I found it odd that photography was allowed in the catacombs, when it was forbidden in the church.  The former seems more sacred to me, but that’s probably just because I’m a heathen.  The catacombs were very interesting, I’d never seen anything like it, other than while in Spain at El Escorial, though this held a completely different aesthetic.  As I came to the end of a corridor I found an opening in the floor, at which point I realized I had been walking a few feet above the bones of deceased underneath the floorboards!

I highly recommend taking a trip up the Clergios (bell) tower in the centre of Porto.  Though I will caution against those with claustrophobia going up.  I was actually astonished that no warning was given about the conditions going up.  It is one snaking stone staircase which winds around the tower all the way up and no separate staircase down.  It is a very confined space and there is no quick exit if you have a panic attack.  It’s about fifteen minutes going up and stopping ever so often to allow those going down to pass by.  Though if you don’t suffer from fear of closed spaces, the view is definitely worth it.  The balcony wraps entirely around the top of the tower, providing a panoramic view of the small city.

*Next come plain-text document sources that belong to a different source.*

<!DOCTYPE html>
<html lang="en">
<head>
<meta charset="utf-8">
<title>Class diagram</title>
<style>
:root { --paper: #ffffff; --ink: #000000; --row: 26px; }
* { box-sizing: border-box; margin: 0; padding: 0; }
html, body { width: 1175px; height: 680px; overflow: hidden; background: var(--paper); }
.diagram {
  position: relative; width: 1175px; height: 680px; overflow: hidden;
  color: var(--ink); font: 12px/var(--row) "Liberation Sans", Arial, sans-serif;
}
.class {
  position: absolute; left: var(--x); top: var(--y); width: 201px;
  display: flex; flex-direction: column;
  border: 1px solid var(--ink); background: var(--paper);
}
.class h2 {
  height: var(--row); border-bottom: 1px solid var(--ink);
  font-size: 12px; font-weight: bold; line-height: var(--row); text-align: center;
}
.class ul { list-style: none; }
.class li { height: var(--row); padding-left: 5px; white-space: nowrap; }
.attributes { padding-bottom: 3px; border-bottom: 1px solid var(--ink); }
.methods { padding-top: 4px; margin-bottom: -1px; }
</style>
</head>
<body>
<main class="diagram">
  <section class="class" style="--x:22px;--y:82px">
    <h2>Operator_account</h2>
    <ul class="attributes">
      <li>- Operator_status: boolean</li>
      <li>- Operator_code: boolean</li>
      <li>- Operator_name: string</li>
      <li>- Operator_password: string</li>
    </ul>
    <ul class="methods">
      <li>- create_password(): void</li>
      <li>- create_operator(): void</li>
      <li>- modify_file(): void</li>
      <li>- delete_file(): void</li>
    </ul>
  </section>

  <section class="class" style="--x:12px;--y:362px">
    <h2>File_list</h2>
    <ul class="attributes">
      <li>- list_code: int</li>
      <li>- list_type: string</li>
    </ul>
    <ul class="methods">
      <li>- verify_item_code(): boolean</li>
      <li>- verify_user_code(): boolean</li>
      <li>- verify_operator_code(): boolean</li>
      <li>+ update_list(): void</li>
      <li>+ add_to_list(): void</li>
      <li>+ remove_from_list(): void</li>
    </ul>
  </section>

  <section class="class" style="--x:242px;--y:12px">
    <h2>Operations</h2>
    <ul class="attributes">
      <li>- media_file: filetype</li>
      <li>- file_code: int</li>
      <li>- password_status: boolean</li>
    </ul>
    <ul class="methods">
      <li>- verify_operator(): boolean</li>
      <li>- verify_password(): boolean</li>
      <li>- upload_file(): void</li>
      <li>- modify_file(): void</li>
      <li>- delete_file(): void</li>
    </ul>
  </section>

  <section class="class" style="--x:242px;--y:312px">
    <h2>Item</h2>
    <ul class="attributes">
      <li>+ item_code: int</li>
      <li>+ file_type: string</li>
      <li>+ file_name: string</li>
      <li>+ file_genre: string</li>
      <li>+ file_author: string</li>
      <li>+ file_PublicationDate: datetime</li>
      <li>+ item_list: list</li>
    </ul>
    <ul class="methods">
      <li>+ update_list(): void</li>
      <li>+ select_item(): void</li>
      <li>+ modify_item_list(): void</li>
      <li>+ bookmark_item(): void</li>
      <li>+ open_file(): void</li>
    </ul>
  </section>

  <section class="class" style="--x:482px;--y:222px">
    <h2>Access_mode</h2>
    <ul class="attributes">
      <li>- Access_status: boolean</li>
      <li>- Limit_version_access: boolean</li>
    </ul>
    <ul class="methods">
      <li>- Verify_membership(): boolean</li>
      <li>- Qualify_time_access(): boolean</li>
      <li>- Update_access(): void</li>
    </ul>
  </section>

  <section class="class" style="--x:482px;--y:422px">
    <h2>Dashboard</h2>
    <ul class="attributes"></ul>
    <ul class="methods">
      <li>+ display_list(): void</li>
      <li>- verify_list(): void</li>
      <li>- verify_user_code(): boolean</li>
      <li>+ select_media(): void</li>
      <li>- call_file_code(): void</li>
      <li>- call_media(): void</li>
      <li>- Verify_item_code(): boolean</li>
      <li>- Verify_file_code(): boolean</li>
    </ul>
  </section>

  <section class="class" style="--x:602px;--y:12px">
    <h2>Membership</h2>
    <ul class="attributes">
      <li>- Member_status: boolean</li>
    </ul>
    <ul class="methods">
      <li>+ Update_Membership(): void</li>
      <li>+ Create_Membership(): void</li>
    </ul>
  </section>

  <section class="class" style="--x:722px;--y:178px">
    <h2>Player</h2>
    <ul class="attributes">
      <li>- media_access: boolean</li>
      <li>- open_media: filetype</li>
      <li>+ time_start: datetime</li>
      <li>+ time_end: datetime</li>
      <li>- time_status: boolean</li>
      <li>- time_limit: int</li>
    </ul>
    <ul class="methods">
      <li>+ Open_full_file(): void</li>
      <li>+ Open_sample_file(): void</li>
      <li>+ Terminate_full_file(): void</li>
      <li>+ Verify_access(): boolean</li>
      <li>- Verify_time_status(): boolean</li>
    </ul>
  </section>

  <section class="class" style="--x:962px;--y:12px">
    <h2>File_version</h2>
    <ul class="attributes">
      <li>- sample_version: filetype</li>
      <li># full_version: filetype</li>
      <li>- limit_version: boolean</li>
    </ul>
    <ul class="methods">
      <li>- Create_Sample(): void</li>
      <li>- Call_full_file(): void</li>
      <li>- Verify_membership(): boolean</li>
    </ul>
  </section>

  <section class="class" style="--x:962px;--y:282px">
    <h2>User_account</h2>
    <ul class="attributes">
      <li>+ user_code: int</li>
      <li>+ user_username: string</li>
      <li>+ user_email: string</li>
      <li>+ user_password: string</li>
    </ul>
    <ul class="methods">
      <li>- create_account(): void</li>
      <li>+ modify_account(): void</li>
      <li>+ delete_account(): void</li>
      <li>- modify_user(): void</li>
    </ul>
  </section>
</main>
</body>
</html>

A green space built on the roof of a parking garage

At the bottom of the tower I purchased a necklace with a rooster on it from a local artisan.  The brightly painted rooster can be seen all over Portugal, any one who’s ever been to a Nando’s will recognize it.  The abridged version of the story goes: a Portuguese man was wrongly accused of a crime and sentenced to death.  Hours before being sent to be hanged he had a prophecy and stated that if the (dead) rooster the judge was to have for dinner crowed three times, he was not guilty.  As it happened the rooster did crow and the man was set free!  As I still had some time before catching my flight to Spain I also did a bit of shopping at Zara, ironic as it’s a Spanish brand and I purchased nothing in Spain.

I was lucky to consult many of the Spanish friends about my trip to Porto.  I was given a few desert recommendations and given my sweet tooth couldn’t resist trying them.  I grabbed Bolo de Arroz and Pastel de Belém from a little bakery on my way back to my AirBnb to drop of my keys and grab my suitcase, before heading to the Porto airport.  The Bolo de Arroz is basically a little cake made of rice, which I enjoyed.  I’ve had pastel de bélem before, I believe a Portuguese co-worker brought them in once.

I then trod off to the metro to catch a fight back to Madrid, where my fight to Canada would leave from the next morning.  As I had only been on the metro once before in Porto, I figured it would be just as simple to return to the airport and I caught the first train I saw, which seemed to be heading in the direction I wanted to go.  However, I realized I had boarded an express train, which ceased making stops before I had to make my transfer.  I asked a young highschooler if the train would stop where I needed to make my connection and he seemed quite confident that it would.  However, when it didn’t he also didn’t seem to alarmed.  A woman with two babies made note of my confusion and made attempts to direct me on how to back track.  She ushered me off the train at her stop and explained how to get to the airport with many hand gestures and what English she knew.  I even tried asking her if she knew any French, as I know no Portuguese and very little Spanish.  Eventually she insisted that she drive me to the airport!  I felt awful, having this young mother, her two babies and her mother pack me into their little car and take me to the Porto airport.  Though, not wanting to miss my flight, I conceded.  The only thing I could do was uttered the same and only Portuguese word I had (gratefully) picked up earlier that day “Obrigada!  Obrigada!” (thank you).  I was truly overwhelmed by the kindness of strangers.  I’ll be sure to return to Portugal in the future, it’s one of the loveliest places I’ve been.